** PROBLEM TO SOLVE **
Please copy each line below that contains the string "margin".

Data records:
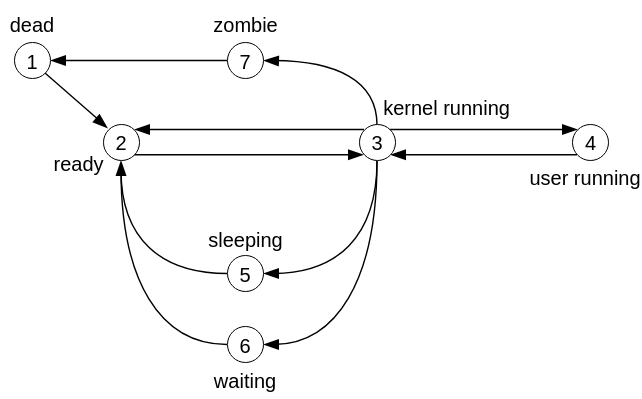
<!DOCTYPE html>
<html lang="en">
<head>
<meta charset="utf-8">
<title>Process state diagram</title>
<style>
:root { --ink: #000; --paper: #fff; }
* { box-sizing: border-box; }
html, body { margin: 0; overflow: hidden; background: var(--paper); }
.diagram {
  position: relative;
  width: 642px;
  height: 399px;
  overflow: hidden;
  background: var(--paper);
  color: var(--ink);
  font: 20px/24px "Liberation Sans", Arial, sans-serif;
}
.transitions { position: absolute; left: 0; top: 0; fill: none; stroke: var(--ink); stroke-width: 1.4; }
.arrowhead { fill: var(--ink); stroke: none; }
.state {
  position: absolute;
  left: var(--x);
  top: var(--y);
  width: 37px;
  height: 37px;
  margin: -18.5px 0 0 -18.5px;
  display: flex;
  align-items: center;
  justify-content: center;
  padding-top: 2px;
  border: 1.5px solid var(--ink);
  border-radius: 50%;
  background: var(--paper);
}
.label {
  position: absolute;
  left: var(--x);
  top: var(--y);
  transform: translate(-50%, -50%);
  white-space: nowrap;
}
</style>
</head>
<body>
<main class="diagram">
  <svg class="transitions" width="642" height="399" viewBox="0 0 642 399" aria-hidden="true">
    <defs>
      <path id="arrow" class="arrowhead" d="M0 0L-16 -5.5V5.5Z"/>
    </defs>
    <path d="M227 60.5H60"/>
    <use href="#arrow" transform="translate(50 60.5) rotate(180)"/>
    <path d="M45 73L100 121"/>
    <use href="#arrow" transform="translate(108 128.5) rotate(41)"/>
    <path d="M377 125C377 80 336 61 274 60.5"/>
    <use href="#arrow" transform="translate(263 60.5) rotate(182)"/>
    <path d="M364 129.5H144"/>
    <use href="#arrow" transform="translate(134 129.5) rotate(180)"/>
    <path d="M134 154.8H354"/>
    <use href="#arrow" transform="translate(364 154.8)"/>
    <path d="M390 129.5H568"/>
    <use href="#arrow" transform="translate(578 129.5)"/>
    <path d="M577 154.8H400"/>
    <use href="#arrow" transform="translate(390 154.8) rotate(180)"/>
    <path d="M377 161C377 238 336 273 274 273.5"/>
    <use href="#arrow" transform="translate(263 273.5) rotate(180)"/>
    <path d="M377 161C377 281 336 344 274 344.5"/>
    <use href="#arrow" transform="translate(263 344.5) rotate(180)"/>
    <path d="M227 273.5C160 273.5 121 238 121 170"/>
    <path d="M227 344.5C160 344.5 121 281 121 170"/>
    <use href="#arrow" transform="translate(121 160) rotate(-90)"/>
  </svg>

  <div class="state" style="--x:32px;--y:60.5px">1</div>
  <div class="state" style="--x:121px;--y:142px">2</div>
  <div class="state" style="--x:377px;--y:142px">3</div>
  <div class="state" style="--x:590.5px;--y:142px">4</div>
  <div class="state" style="--x:245px;--y:273.5px">5</div>
  <div class="state" style="--x:245px;--y:344.5px">6</div>
  <div class="state" style="--x:245px;--y:60.5px">7</div>

  <div class="label" style="--x:32px;--y:25px">dead</div>
  <div class="label" style="--x:245.5px;--y:25px">zombie</div>
  <div class="label" style="--x:446.5px;--y:108px">kernel running</div>
  <div class="label" style="--x:78.5px;--y:164px">ready</div>
  <div class="label" style="--x:585px;--y:178px">user running</div>
  <div class="label" style="--x:245.5px;--y:240px">sleeping</div>
  <div class="label" style="--x:245px;--y:381px">waiting</div>
</main>
</body>
</html>
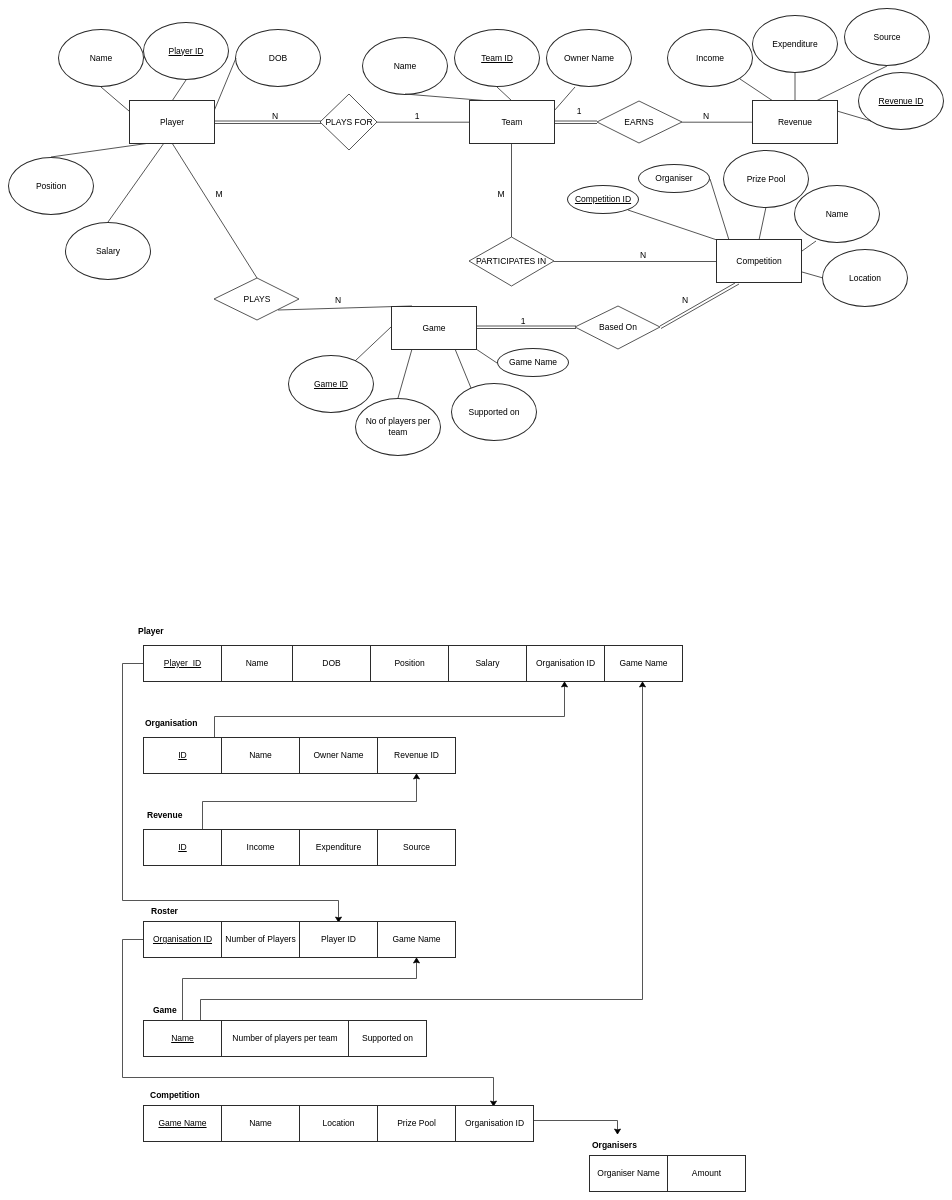
<!DOCTYPE html>
<html lang="en">
<head>
<meta charset="utf-8">
<title>Esports database: ER diagram and relational schema</title>
<style>
:root { --ink: #000; --line: #2b2b2b; --paper: #fff; }
* { box-sizing: border-box; margin: 0; padding: 0; }
html, body { width: 952px; height: 1200px; overflow: hidden; background: var(--paper); }
body { position: relative; font: 8.5px/11px "Liberation Sans", Arial, sans-serif; color: var(--ink); }
.connectors { position: absolute; left: 0; top: 0; fill: none; stroke: var(--line); stroke-width: 0.8; }
.connectors .arrowhead { fill: var(--ink); stroke: var(--ink); }
.node { position: absolute; left: var(--x); top: var(--y); display: flex; align-items: center; justify-content: center; text-align: center; white-space: nowrap; }
.entity { width: 86px; height: 44px; border: 1px solid var(--line); background: var(--paper); }
.attribute { width: 86px; height: 58px; border: 1px solid var(--line); border-radius: 50%; }
.attribute.small { width: 72px; height: 29px; }
.relationship { width: 86px; height: 44px; }
.cardinality { width: 12px; height: 12px; }
.key { text-decoration: underline; }
.relation { position: absolute; left: var(--x); top: var(--y); }
.relation h2 { font-size: 8.5px; line-height: 10px; font-weight: bold; margin: 0 0 var(--gap) var(--indent); }
.columns { display: flex; list-style: none; padding-left: 1px; margin-left: -1px; }
.columns li { flex: none; width: 79px; height: 37px; margin-right: -1px; border: 1px solid var(--line); display: flex; align-items: center; justify-content: center; white-space: nowrap; }
.columns .narrow { width: 72px; }
.columns .wide { width: 128px; }
</style>
</head>
<body>

<svg class="connectors" width="952" height="1200" viewBox="0 0 952 1200" aria-hidden="true">
  <defs><path id="arrow" class="arrowhead" d="M0 0L-3 -5L0 -4L3 -5Z"/></defs>

  <g id="attribute-lines">
    <path d="M101 87L129 111M186 80L172 101M236 58L214 111M150 143L51 157M164 143L108 222"/>
    <path d="M405 94L490 101M497 87L512 101M575 87L554 111"/>
    <path d="M740 79L773 101M795 73V101M887 66L816 101M871 121L837 111"/>
    <path d="M628 210L717 240M710 179L729 240M766 207L759 240M816 241L802 251M823 278L802 272"/>
    <path d="M355 361L391 327M412 349L398 398M455 349L471 388M476 349L497 363"/>
  </g>

  <g id="relationship-lines">
    <path d="M214 121H321M214 123.5H321M377 122.2H469"/>
    <path d="M554 121H597M554 123.5H597M682 122.2H752"/>
    <path d="M511.5 143V237M554 261.5H717"/>
    <path d="M172 143L257 278M278 310L412 306"/>
    <path d="M476 326H576M476 328.5H576M660 326L735 283M661 328.5L739 284"/>
  </g>

  <g id="relationship-diamonds">
    <polygon points="320,122 349,94 377,122 349,150"/>
    <polygon points="597,122 639,101 682,122 639,143"/>
    <polygon points="469,261 511.5,237 554,261 511.5,286"/>
    <polygon points="214,299 257,278 299,299 257,320"/>
    <polygon points="575,327 618,306 660,327 618,349"/>
  </g>

  <g id="foreign-keys">
    <path d="M143 663.5H122.5V900.5H338.5V918"/>
    <path d="M214.5 738V716.5H564.5V686"/>
    <path d="M202.5 830V801.5H416.5V778"/>
    <path d="M143 939.5H122.5V1077.5H493.5V1102"/>
    <path d="M182.5 1021V978.5H416.5V962"/>
    <path d="M200.5 1021V999.5H642.5V686"/>
    <path d="M533 1120.5H617.5V1130"/>
    <use href="#arrow" x="338.5" y="922"/>
    <use href="#arrow" x="493.5" y="1106"/>
    <use href="#arrow" x="617.5" y="1134"/>
    <use href="#arrow" transform="translate(564.5 682) scale(1 -1)"/>
    <use href="#arrow" transform="translate(642.5 682) scale(1 -1)"/>
    <use href="#arrow" transform="translate(416.5 774) scale(1 -1)"/>
    <use href="#arrow" transform="translate(416.5 958) scale(1 -1)"/>
  </g>
</svg>

<main class="er-diagram">
  <div class="node entity" style="--x:129px;--y:100px">Player</div>
  <div class="node attribute" style="--x:58px;--y:29px">Name</div>
  <div class="node attribute key" style="--x:143px;--y:22px">Player ID</div>
  <div class="node attribute" style="--x:235px;--y:29px">DOB</div>
  <div class="node attribute" style="--x:8px;--y:157px">Position</div>
  <div class="node attribute" style="--x:65px;--y:222px">Salary</div>

  <div class="node entity" style="--x:469px;--y:100px">Team</div>
  <div class="node attribute" style="--x:362px;--y:37px">Name</div>
  <div class="node attribute key" style="--x:454px;--y:29px">Team ID</div>
  <div class="node attribute" style="--x:546px;--y:29px">Owner Name</div>

  <div class="node entity" style="--x:752px;--y:100px">Revenue</div>
  <div class="node attribute" style="--x:667px;--y:29px">Income</div>
  <div class="node attribute" style="--x:752px;--y:15px">Expenditure</div>
  <div class="node attribute" style="--x:844px;--y:8px">Source</div>
  <div class="node attribute key" style="--x:858px;--y:72px">Revenue ID</div>

  <div class="node entity" style="--x:716px;--y:239px">Competition</div>
  <div class="node attribute small key" style="--x:567px;--y:185px">Competition ID</div>
  <div class="node attribute small" style="--x:638px;--y:164px">Organiser</div>
  <div class="node attribute" style="--x:723px;--y:150px">Prize Pool</div>
  <div class="node attribute" style="--x:794px;--y:185px">Name</div>
  <div class="node attribute" style="--x:822px;--y:249px">Location</div>

  <div class="node entity" style="--x:391px;--y:306px">Game</div>
  <div class="node attribute key" style="--x:288px;--y:355px">Game ID</div>
  <div class="node attribute" style="--x:355px;--y:398px">No of players per<br>team</div>
  <div class="node attribute" style="--x:451px;--y:383px">Supported on</div>
  <div class="node attribute small" style="--x:497px;--y:348px">Game Name</div>

  <div class="node relationship" style="--x:306px;--y:100px">PLAYS FOR</div>
  <div class="node relationship" style="--x:596px;--y:100px">EARNS</div>
  <div class="node relationship" style="--x:468px;--y:239px">PARTICIPATES IN</div>
  <div class="node relationship" style="--x:214px;--y:277px">PLAYS</div>
  <div class="node relationship" style="--x:575px;--y:305px">Based On</div>

  <span class="node cardinality" style="--x:269px;--y:110px">N</span>
  <span class="node cardinality" style="--x:411px;--y:110px">1</span>
  <span class="node cardinality" style="--x:573px;--y:105px">1</span>
  <span class="node cardinality" style="--x:700px;--y:110px">N</span>
  <span class="node cardinality" style="--x:213px;--y:188px">M</span>
  <span class="node cardinality" style="--x:495px;--y:188px">M</span>
  <span class="node cardinality" style="--x:637px;--y:249px">N</span>
  <span class="node cardinality" style="--x:332px;--y:294px">N</span>
  <span class="node cardinality" style="--x:517px;--y:315px">1</span>
  <span class="node cardinality" style="--x:679px;--y:294px">N</span>
</main>

<section class="relation" style="--x:143px;--y:626px;--gap:9px;--indent:-5px">
  <h2>Player</h2>
  <ul class="columns"><li class="key">Player_ID</li><li class="narrow">Name</li><li>DOB</li><li>Position</li><li>Salary</li><li>Organisation ID</li><li>Game Name</li></ul>
</section>

<section class="relation" style="--x:143px;--y:718px;--gap:9px;--indent:2px">
  <h2>Organisation</h2>
  <ul class="columns"><li class="key">ID</li><li>Name</li><li>Owner Name</li><li>Revenue ID</li></ul>
</section>

<section class="relation" style="--x:143px;--y:810px;--gap:9px;--indent:4px">
  <h2>Revenue</h2>
  <ul class="columns"><li class="key">ID</li><li>Income</li><li>Expenditure</li><li>Source</li></ul>
</section>

<section class="relation" style="--x:143px;--y:906px;--gap:5px;--indent:8px">
  <h2>Roster</h2>
  <ul class="columns"><li class="key">Organisation ID</li><li>Number of Players</li><li>Player ID</li><li>Game Name</li></ul>
</section>

<section class="relation" style="--x:143px;--y:1005px;--gap:5px;--indent:10px">
  <h2>Game</h2>
  <ul class="columns"><li class="key">Name</li><li class="wide">Number of players per team</li><li>Supported on</li></ul>
</section>

<section class="relation" style="--x:143px;--y:1090px;--gap:5px;--indent:7px">
  <h2>Competition</h2>
  <ul class="columns"><li class="key">Game Name</li><li>Name</li><li>Location</li><li>Prize Pool</li><li>Organisation ID</li></ul>
</section>

<section class="relation" style="--x:589px;--y:1140px;--gap:5px;--indent:3px">
  <h2>Organisers</h2>
  <ul class="columns"><li>Organiser Name</li><li>Amount</li></ul>
</section>

</body>
</html>
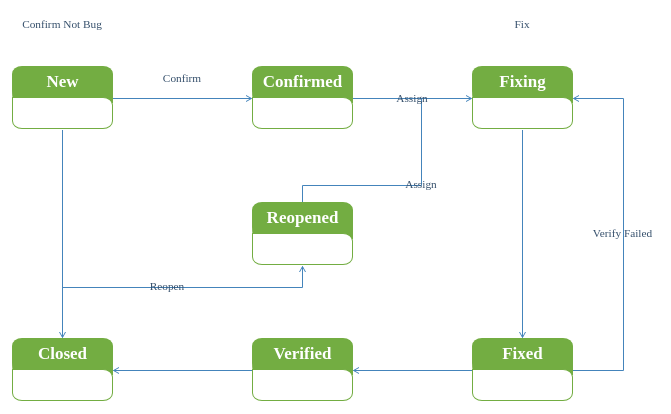
<!DOCTYPE html>
<html lang="en">
<head>
<meta charset="utf-8">
<title>Bug status workflow</title>
<style>
:root {
  --state: #73ad42;
  --state-text: #ffffff;
  --paper: #ffffff;
  --line: #4484bb;
  --label: #36506c;
}
* { box-sizing: border-box; margin: 0; }
html, body { width: 671px; height: 414px; overflow: hidden; background: var(--paper); }
.workflow {
  position: relative;
  width: 671px;
  height: 414px;
  overflow: hidden;
  font-family: "Liberation Serif", "Noto Serif", serif;
}
.connectors { position: absolute; inset: 0; fill: none; stroke: var(--line); stroke-width: 1; }
.state { position: absolute; width: 101px; height: 63px; }
.state h2 {
  height: 37px;
  background: var(--state);
  border-radius: 10px 10px 0 3px / 8px 8px 0 12px;
  color: var(--state-text);
  font-size: 17px;
  font-weight: 700;
  line-height: 31px;
  text-align: center;
  white-space: nowrap;
}
.state .details {
  position: absolute;
  left: 0;
  top: 31px;
  width: 101px;
  height: 32px;
  background: var(--paper);
  border: 1px solid var(--state);
  border-radius: 0 10px 10px 10px / 0 8px 8px 8px;
}
.col-1 { left: 12px; }
.col-2 { left: 252px; }
.col-3 { left: 472px; }
.row-1 { top: 66px; }
.row-2 { top: 202px; }
.row-3 { top: 338px; }
.label {
  position: absolute;
  transform: translate(-50%, -50%);
  color: var(--label);
  font-size: 11.3px;
  line-height: 14px;
  white-space: nowrap;
}
</style>
</head>
<body>
<main class="workflow">
  <section class="state col-1 row-1"><h2>New</h2><div class="details"></div></section>
  <section class="state col-2 row-1"><h2>Confirmed</h2><div class="details"></div></section>
  <section class="state col-3 row-1"><h2>Fixing</h2><div class="details"></div></section>
  <section class="state col-2 row-2"><h2>Reopened</h2><div class="details"></div></section>
  <section class="state col-1 row-3"><h2>Closed</h2><div class="details"></div></section>
  <section class="state col-2 row-3"><h2>Verified</h2><div class="details"></div></section>
  <section class="state col-3 row-3"><h2>Fixed</h2><div class="details"></div></section>

  <svg class="connectors" width="671" height="414" viewBox="0 0 671 414" aria-hidden="true">
    <defs>
      <marker id="arrow" markerWidth="8" markerHeight="8" refX="6.5" refY="4" orient="auto" markerUnits="userSpaceOnUse">
        <path d="M1 1 L6.5 4 L1 7"/>
      </marker>
    </defs>
    <g marker-end="url(#arrow)">
      <path d="M113 98.5 H251.5"/>
      <path d="M353 98.5 H471.5"/>
      <path d="M62.5 130 V337.5"/>
      <path d="M522.5 130 V337.5"/>
      <path d="M472 370.5 H353.5"/>
      <path d="M252 370.5 H113.5"/>
      <path d="M62.5 287.5 H302.5 V266.5"/>
      <path d="M573 370.5 H623.5 V98.5 H573.5"/>
    </g>
    <path d="M302.5 202 V185.5 H421.5 V98.5"/>
  </svg>

  <span class="label" style="left:62px;top:24px">Confirm Not Bug</span>
  <span class="label" style="left:522px;top:24px">Fix</span>
  <span class="label" style="left:182px;top:78px">Confirm</span>
  <span class="label" style="left:412px;top:98px">Assign</span>
  <span class="label" style="left:421px;top:184px">Assign</span>
  <span class="label" style="left:622.5px;top:233px">Verify Failed</span>
  <span class="label" style="left:167px;top:286px">Reopen</span>
</main>
</body>
</html>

** ANSWER SECTION **
html, body { margin: 0; overflow: hidden; background: var(--paper); }
  margin: -18.5px 0 0 -18.5px;
* { box-sizing: border-box; margin: 0; padding: 0; }
.relation h2 { font-size: 8.5px; line-height: 10px; font-weight: bold; margin: 0 0 var(--gap) var(--indent); }
.columns { display: flex; list-style: none; padding-left: 1px; margin-left: -1px; }
.columns li { flex: none; width: 79px; height: 37px; margin-right: -1px; border: 1px solid var(--line); display: flex; align-items: center; justify-content: center; white-space: nowrap; }
* { box-sizing: border-box; margin: 0; }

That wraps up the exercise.